The Earth's Temperature May Be Self Regulating
June 25, 2001
Thin, high cirrus clouds may help regulate global temperature and serve as a counter to global warming, theorize a team of scientists led by Richard Lindzen of the Massachusetts Institute of Technology.
Their study in the March 2001 Bulletin of the American Meteorological Society examines the behavior of high cirrus clouds over a large section of the western tropical Pacific Ocean. The scientists say cirrus clouds operate much as the "iris" of an eye regulates the admission of light. The clouds open in response to rising surface temperature, permitting cooling. The clouds close when the surface temperature cools to retain heat.
- The study finds that high cirrus clouds decrease in thickness by about 22 percent per one degree Celsius increase in sea surface temperature; conversely, the clouds thicken when the sea surface temperature is lower.
- That is because thick clouds reflect more sunlight than thin clouds back into space and help mitigate surface warming; thin clouds, conversely, don't deflect as much sunlight but are efficient in trapping heat at the surface.
- Most intriguing, a 22 percent decrease in cirrus cloud cover also leads to a significant decrease in sea surface temperature of about 1.1°C.
According to some climate model forecasts, a doubling of carbon dioxide in the atmosphere would lead to a 1.2°C temperature increase. But the existence of the atmospheric heat "vent" should change that prediction to between 0.57° and 0.83°C.
The study's authors say these findings require climate modelers to scale back by as much as two-thirds the projected warming resulting from a doubling of carbon dioxide.
Source: John Carlisle, "Natural Heat Vent May Counter Global Warming," National Policy Analysis No. 336, May 2001, National Center for Public Policy Research, 777 N. Capitol St. N.E., Suite 803 Washington, D.C. 20002,(202) 371-1400; based on Richard S. Lindzen, Ming-Dah Chou and Arthur Y. Hou, " Does the Earth Have an Adaptive Infrared Iris?" Bulletin of the American Meteorological Society, March 2001.
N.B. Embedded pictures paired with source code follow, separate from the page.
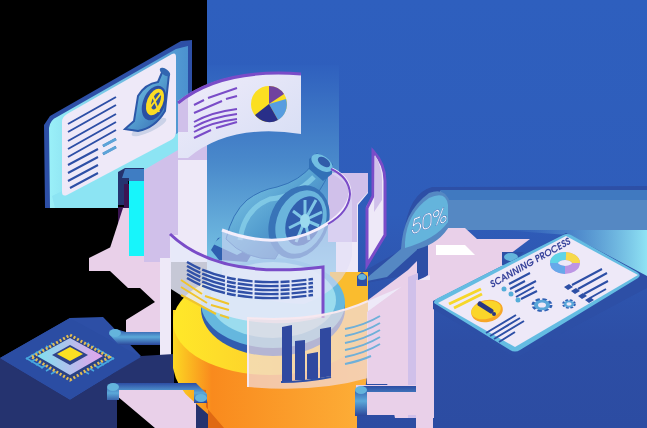
<!DOCTYPE html>
<html lang="en">
<head>
<meta charset="utf-8">
<title>Scanning process</title>
<style>
:root{--black:#000;--blue:#2f60be;--royal:#2d4fa6;--navy:#25336f;--sky:#64b4dc;--aqua:#8fe3f4;--steel:#5588c3;--paper:#eee9f8;--lilac:#d0c0ea;--pink:#e9d0e9;--violet:#7a4cc8;--yellow:#fbdf22;--orange:#fb9a25}
html,body{margin:0;width:647px;height:428px;overflow:hidden;background:var(--black)}
svg{display:block}
.royal{fill:var(--royal)}.navy{fill:var(--navy)}.sky{fill:var(--sky)}.aqua{fill:var(--aqua)}.steel{fill:var(--steel)}.paper{fill:var(--paper)}.lilac{fill:var(--lilac)}.pink{fill:var(--pink)}.yellow{fill:var(--yellow)}
.line{fill:none;stroke:var(--royal);stroke-width:2}
.violet-line{fill:none;stroke:var(--violet);stroke-width:2}
.edge{fill:none;stroke:var(--violet);stroke-width:3}
.gold-line{fill:none;stroke:#f0c52c;stroke-width:2}
text{font-family:"TeX Gyre Adventor",Lato,sans-serif}
.percent{font-size:21px;fill:#fff}
.heading{font-size:9.5px;font-weight:700;fill:#39449c}
</style>
</head>
<body>
<svg width="647" height="428" viewBox="0 0 647 428" role="img" aria-label="Isometric scanning process with a turbocharger, data panels and a microchip">
<defs>
<linearGradient id="backdrop" x2="0" y2="1"><stop stop-color="#2e5fbe"/><stop offset=".5" stop-color="#2f5dba"/><stop offset=".8" stop-color="#2d4ea5"/><stop offset="1" stop-color="#2c4ca2"/></linearGradient>
<linearGradient id="beam" x2="0" y2="1"><stop stop-color="#2f60be"/><stop offset=".45" stop-color="#4a8acb"/><stop offset="1" stop-color="#80cfe9"/></linearGradient>
<linearGradient id="glow"><stop stop-color="#4684c8" stop-opacity="0"/><stop offset="1" stop-color="#8fe3f4"/></linearGradient>
<linearGradient id="base"><stop stop-color="#fcd823"/><stop offset=".2" stop-color="#f98a1d"/><stop offset="1" stop-color="#fdaf38"/></linearGradient>
<linearGradient id="base-top"><stop stop-color="#ffe829"/><stop offset="1" stop-color="#fbb82d"/></linearGradient>
<linearGradient id="metal" x2="1" y2="1"><stop stop-color="#86d0ea"/><stop offset=".5" stop-color="#559fd0"/><stop offset="1" stop-color="#3365b0"/></linearGradient>
<linearGradient id="tube" x2="0" y2="1"><stop stop-color="#2c4da4"/><stop offset=".5" stop-color="#5ba9d9"/><stop offset="1" stop-color="#2b479b"/></linearGradient>
<linearGradient id="rim" x2="1"><stop stop-color="#9af0f8"/><stop offset="1" stop-color="#4b91cf"/></linearGradient>
<linearGradient id="sheet" x2="1" y2="1"><stop stop-color="#f0ecfa"/><stop offset="1" stop-color="#d5ddf4"/></linearGradient>
<linearGradient id="chip-face" x2="1"><stop stop-color="#7ee0ef"/><stop offset="1" stop-color="#e6a2eb"/></linearGradient>
<g id="turbo">
<path d="M211 250L218 238 244 233 256 247 247 262 219 260Z" fill="#2e5faf"/>
<path d="M213 244L223 235 243 236 248 249 237 255Z" fill="#69b5dc"/>
<path d="M226 239Q232 213 247 200Q260 190 277 187Q300 181 313 164L329 173Q320 193 309 203L275 259Q245 260 226 239Z" fill="url(#metal)" stroke="#3472b8"/>
<path d="M240 240Q244 209 270 199Q294 197 314 177" fill="none" stroke="#91d9ef" stroke-width="5" opacity=".65"/>
<ellipse cx="299" cy="222" rx="29" ry="38" fill="#3874b8" transform="rotate(24 299 222)"/>
<ellipse cx="301" cy="222" rx="24" ry="33" fill="#6ab4dc" transform="rotate(24 301 222)"/>
<ellipse cx="304" cy="221" rx="17" ry="26" fill="#315fae" transform="rotate(24 304 221)"/>
<path d="M305 220L316 200M305 220L322 212M305 220L319 226M305 220L309 240M305 220L296 242M305 220L289 228M305 220L293 211M305 220L305 200" stroke="#7fc6e6" stroke-width="3"/>
<ellipse cx="305" cy="221" rx="5" ry="7" fill="#9bdaef"/>
<path d="M309 159L317 153 333 164 332 174 323 181 309 169Z" fill="#3271b7"/>
<ellipse cx="322" cy="163" rx="12" ry="7" fill="#72bfe2" transform="rotate(35 322 163)"/>
<ellipse cx="324" cy="162" rx="7" ry="4" fill="#315ca9" transform="rotate(35 324 162)"/>
</g>
<g id="gear"><circle r="8" fill="none" stroke="#2f60b4" stroke-width="5" stroke-dasharray="4 2.3"/><circle r="6" fill="none" stroke="#5aa7d9" stroke-width="4"/></g>
<path id="pins" d="M0 0l-17 -10M5 -3l-17 -10M10 -6l-17 -10M15 -9l-17 -10M20 -12l-17 -10M25 -15l-17 -10"/>
</defs>

<g id="background">
<rect width="647" height="428" fill="#000"/>
<rect x="207" width="440" height="428" fill="url(#backdrop)"/>
<rect x="207" y="65" width="132" height="220" fill="url(#beam)"/>
</g>

<g id="pale-backing">
<path class="lilac" d="M144 166L178 130H207V262H159V285H144Z"/>
<path class="paper" d="M178 160H207V262H170V235H178Z"/>
<path class="pink" d="M125 205V240L89 258V271H110L128 288H140L155 302L126 320V332H160V262H144V205Z"/>
<path class="lilac" d="M144 256H160V372H170V235H144Z"/>
<path class="paper" d="M160 258H171V367H160Z"/>
<path class="paper" d="M336 173H368V193L358 205V274H336Z"/>
<path class="lilac" d="M328 173H368V192L357 204V242H328Z"/>
<path class="paper" d="M372 152Q385 164 386 180V235L366 267V207L372 197Z"/>
<path class="edge" d="M373 151Q385 164 385 181V235L367 265V208L373 196Z"/>
<path class="lilac" d="M375 155Q382 167 382 180V200L374 212Z"/>
</g>

<g id="progress-pipe">
<path class="royal" d="M404 233Q409 193 432 187L647 186V204H451V238L425 260 412 274 357 285V275L403 249Z"/>
<rect x="440" y="191" width="207" height="39" class="steel"/>
<path d="M440 190H647V200H446Z" fill="#4079c0"/>
<path d="M500 230H647V279L568 235Z" fill="url(#glow)"/>
<path class="pink" d="M428 228H465L477 239H530L510 254 503 267 434 302V418H395L368 300 408 270 428 250Z"/>
<path d="M436 245H465L475 255H436Z" fill="#fff"/>
<path class="steel" d="M401 249Q403 212 429 193Q446 187 450 203V225Q440 243 418 249L387 277 362 282Z"/>
<path class="sky" d="M405 242Q407 213 429 198Q446 190 448 205V222Q436 239 405 248Z"/>
<path class="royal" d="M417 249H428V275L417 283Z"/>
<text class="percent" transform="matrix(.91 -.34 -.03 1 411 235)" stroke="#4569b7" stroke-width=".4">50%</text>
<path class="royal" d="M502 252H524L510 265H502Z"/><ellipse class="sky" cx="511" cy="257" rx="7" ry="4"/>
</g>

<g id="monitor">
<path class="royal" d="M44 125L50 116 181 41 192 40V130L178 145 144 165V181H118V172L60 208H45Z"/>
<path d="M49 128Q50 120 57 117L176 49 188 46V130L178 140V147L144 164V168H123L118 174V208H50Z" fill="url(#rim)"/>
<path d="M52 196L118 164 178 133V150L144 170 118 181V208H55Z" fill="#8ce4f3"/>
<path class="paper" d="M62 122Q62 117 67 114L172 54Q176 52 176 57V132Q176 137 171 140L67 195Q62 197 62 192Z"/>
<path class="line" stroke-width="3" d="M68 124L116 97M68 132L116 105M68 141L116 114M68 149L116 122M68 157L116 130M68 165L98 149M103 146L116 139M68 173L98 157M103 154L116 147M68 181L98 165M70 188L98 173"/>
<path d="M103 146L116 139M103 154L116 147" stroke="#5ca4d8" stroke-width="3"/>
<ellipse cx="149" cy="127" rx="19" ry="5" fill="#cbd2e8" transform="rotate(-25 149 127)"/>
<path d="M125 129L134 121 138 96Q145 84 158 82L163 70 169 74 165 111Q155 128 138 131Z" fill="url(#metal)" stroke="#2c58a9" stroke-width="2"/>
<ellipse cx="154" cy="103" rx="11" ry="18" fill="#2b4fa2" transform="rotate(22 154 103)"/>
<ellipse cx="155" cy="102" rx="8" ry="14" fill="#fbdc24" transform="rotate(22 155 102)"/>
<ellipse cx="156" cy="101" rx="4" ry="9" fill="#32539c" transform="rotate(22 156 101)"/>
<path d="M149 109L162 92M152 94L159 112" stroke="#fbdc24" stroke-width="2"/>
<ellipse cx="165" cy="72" rx="6" ry="3" fill="#3266b1" transform="rotate(35 165 72)"/>
<path class="navy" d="M118 172L125 168H144V181H128V205H118Z"/>
<path d="M125 169H144V181H129V178H122Z" fill="#3f7dc3"/>
<rect x="129" y="181" width="15" height="75" fill="#17f5fb"/>
<path d="M118 207V238L129 226V184H124V207Z" fill="#3c1553"/>
<path class="pink" d="M123 208H129V240L110 248Z"/>
</g>

<g id="microchip">
<path class="navy" d="M0 358L70 385 113 374H174V395H210V428H155L117 390V428H0Z"/>
<path class="pink" d="M116 388H196V428H155L117 396Z"/>
<path class="royal" d="M0 358L70 318 103 317 141 356 70 400Z"/>
<path d="M0 359L70 400 141 356 174 354V374H113L107 385V428H0Z" class="navy"/>
<path d="M0 358L70 318 141 357 70 399Z" fill="#2b4da3"/>
<g stroke="#47a8df" stroke-width="1.5" fill="none">
<use href="#pins" x="43" y="368"/><use href="#pins" transform="translate(140 0) scale(-1 1)" x="43" y="368"/>
<use href="#pins" transform="translate(0 718) scale(1 -1)" x="43" y="369"/><use href="#pins" transform="translate(140 718) scale(-1 -1)" x="43" y="369"/>
</g>
<path d="M32 357L70 335 109 357 70 380Z" fill="#294185" stroke="#e2bd55" stroke-width="3" stroke-dasharray="2 2"/>
<path d="M37 356L70 338 103 356 70 375Z" fill="url(#chip-face)"/>
<path d="M52 355L70 345 88 355 70 365Z" fill="#2f438b"/>
<path class="yellow" d="M57 354L70 347 83 354 70 361Z"/>
<path d="M109 334L116 329 126 332H160V345H119Z" fill="url(#tube)"/>
<ellipse class="sky" cx="115" cy="333" rx="6" ry="4"/>
</g>

<g id="platform">
<path d="M173 310V368Q177 388 192 400L210 416V428H357V405Q367 393 367 370V310Z" fill="url(#base)"/>
<path d="M192 388L208 402V428H224L206 407V390Z" fill="#df6913"/>
<ellipse cx="270" cy="322" rx="97" ry="53" fill="url(#base-top)"/>
<path d="M330 272H368V330H330Z" fill="#fabc2e"/>
<ellipse cx="273" cy="309" rx="72" ry="47" fill="#315daf"/>
<ellipse cx="273" cy="303" rx="72" ry="45" fill="#65b7de"/>
<ellipse cx="273" cy="300" rx="63" ry="38" fill="#9bdcee"/>
<path class="paper" d="M368 301L430 275V418H415V384H367Z"/>
<path class="lilac" d="M408 277L418 273V418H408Z"/>
<path class="pink" d="M367 312L408 282V384H367ZM416 280H433V428H416ZM356 385H416V415H356Z"/>
</g>

<g id="connectors">
<path d="M107 388L113 383H196L207 394V403H194V390H119V400H107Z" fill="url(#tube)"/>
<ellipse class="sky" cx="113" cy="387" rx="6" ry="4"/><ellipse class="sky" cx="201" cy="398" rx="6" ry="4"/>
<path d="M355 390L362 386H416V392H367V416H355Z" fill="url(#tube)"/>
<ellipse class="sky" cx="361" cy="390" rx="6" ry="4"/>
<path class="royal" d="M357 276L362 272 367 276V286H357Z"/><ellipse class="sky" cx="362" cy="277" rx="4" ry="3"/>
</g>

<use href="#turbo"/>

<g id="glass-ring">
<path d="M222 230Q276 250 317 229Q350 212 349 190Q348 177 332 169V174Q352 184 352 203V256Q345 289 304 304Q260 303 222 284Z" fill="#e2def7" opacity=".55"/>
<path d="M222 230Q276 251 318 229Q350 212 350 192Q349 177 332 169" fill="none" stroke="#f4eefc" stroke-width="3"/>
<path d="M331 169Q349 177 350 194Q349 212 328 224" class="violet-line"/>
</g>

<g id="pie-panel">
<path d="M178 101Q222 67 301 74V134Q230 123 188 158H178Z" fill="url(#sheet)"/>
<path d="M178 101L188 97V132H178Z" class="lilac"/>
<path class="edge" d="M178 103Q221 68 301 74"/>
<path class="violet-line" d="M194 105L204 100M208 98L237 88M194 113L222 101M226 99L237 96M194 122Q212 112 237 109M194 127Q212 117 237 114M194 132Q212 122 237 119M194 138L211 130M216 128L237 122"/>
<g transform="translate(269 104)"><circle r="18" class="yellow"/><path d="M0 0V-18A18 18 0 0 1 15 -10Z" fill="#70439f"/><path d="M0 0L17 -5A18 18 0 0 1 9 16Z" fill="#579de0"/><path d="M0 0L9 16A18 18 0 0 1 -14 11Z" fill="#292f89"/></g>
</g>

<g id="report-panel">
<path d="M170 234Q218 280 323 267V317Q244 338 171 289Z" fill="#e7e9fa" opacity=".86"/>
<path class="edge" d="M170 234Q218 280 323 267V318"/>
<g fill="none" stroke="#3050a7" stroke-width="2.4" stroke-dasharray="15 2 24 2 9 2">
<path id="report-row" d="M187 262Q235 290 313 279"/><use href="#report-row" y="4"/><use href="#report-row" y="8"/><use href="#report-row" y="12"/><use href="#report-row" y="16"/>
</g>
<path class="gold-line" d="M181 280L202 294M205 296L229 304M181 287L207 303M211 305L229 310M181 295L216 314M220 315L229 318"/>
</g>

<g id="bar-panel">
<path d="M248 318Q320 323 368 301V378Q316 393 248 387Z" fill="#f2dfe5" opacity=".68"/>
<path d="M248 387V318Q320 323 368 301" fill="none" stroke="#f7e8ef" stroke-width="2"/>
<path d="M282 327L292 325V381H282ZM295 341L305 340V380H295ZM307 354L318 352V379H307ZM320 329L331 327V376L320 378Z" fill="#3049a0"/>
<path d="M281 382Q306 382 331 377" class="line"/>
<path id="bar-notes" d="M345 329Q365 325 380 316M345 336Q365 332 380 323M345 343Q365 339 380 330M345 350Q365 346 380 337M345 357Q365 353 380 344M345 364Q360 361 371 356" fill="none" stroke="#6fb0d9" stroke-width="2"/>
</g>

<g id="process-card">
<path class="royal" d="M433 301L566 233 647 276V288L516 358 433 309Z"/>
<path d="M434 303Q434 300 438 298L563 235Q567 233 571 235L637 272Q642 275 638 278L520 350Q515 353 510 350Z" fill="#64bce2"/>
<path class="paper" d="M438 303L566 236 638 275 515 347Z"/>
<text class="heading" transform="matrix(.87 -.49 .36 .94 492 288)" textLength="91" lengthAdjust="spacingAndGlyphs">SCANNING PROCESS</text>
<path d="M449 304L481 289M454 308L482 294" stroke="#f6d72a" stroke-width="3"/>
<ellipse cx="487" cy="311" rx="16" ry="11" fill="#f7a629" transform="rotate(-12 487 311)"/>
<ellipse cx="486" cy="310" rx="15" ry="9" fill="#fbd52a" transform="rotate(-12 486 310)"/>
<path d="M480 304L491 311" stroke="#293783" stroke-width="5" stroke-linecap="round"/><circle cx="494" cy="314" r="2" fill="#293783"/>
<ellipse cx="565" cy="263" rx="11" ry="7" fill="none" stroke="#bd95e4" stroke-width="8"/>
<path d="M554 263A11 7 0 0 1 566 256" fill="none" stroke="#5ed4e6" stroke-width="8"/><path d="M566 256A11 7 0 0 1 576 263" fill="none" stroke="#f6d94a" stroke-width="8"/><path d="M554 263A11 7 0 0 0 565 270" fill="none" stroke="#66a9ea" stroke-width="8"/>
<g class="line"><path d="M509 284L530 273M510 289L525 281M515 292L536 281M516 297L534 287M521 299L537 291M486 333L516 315M490 336L520 318M494 339L524 321M499 342L515 332M572 285L602 269M578 289L607 273M584 294L608 281M590 298L606 289"/></g>
<g fill="#55add9"><circle cx="504" cy="289" r="2.5"/><circle cx="511" cy="294" r="2.5"/><circle cx="518" cy="300" r="2.5"/></g>
<g class="royal"><path d="M564 287l5-3 4 3-5 3ZM571 291l5-3 4 3-5 3ZM578 296l5-3 4 3-5 3ZM585 300l5-3 4 3-5 3Z"/></g>
<use href="#gear" transform="translate(542 305) scale(1 .65)"/><use href="#gear" transform="translate(569 304) scale(.65 .45)"/>
</g>
</svg>
</body>
</html>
For NCPPR text
Browse more articles on Environment Issues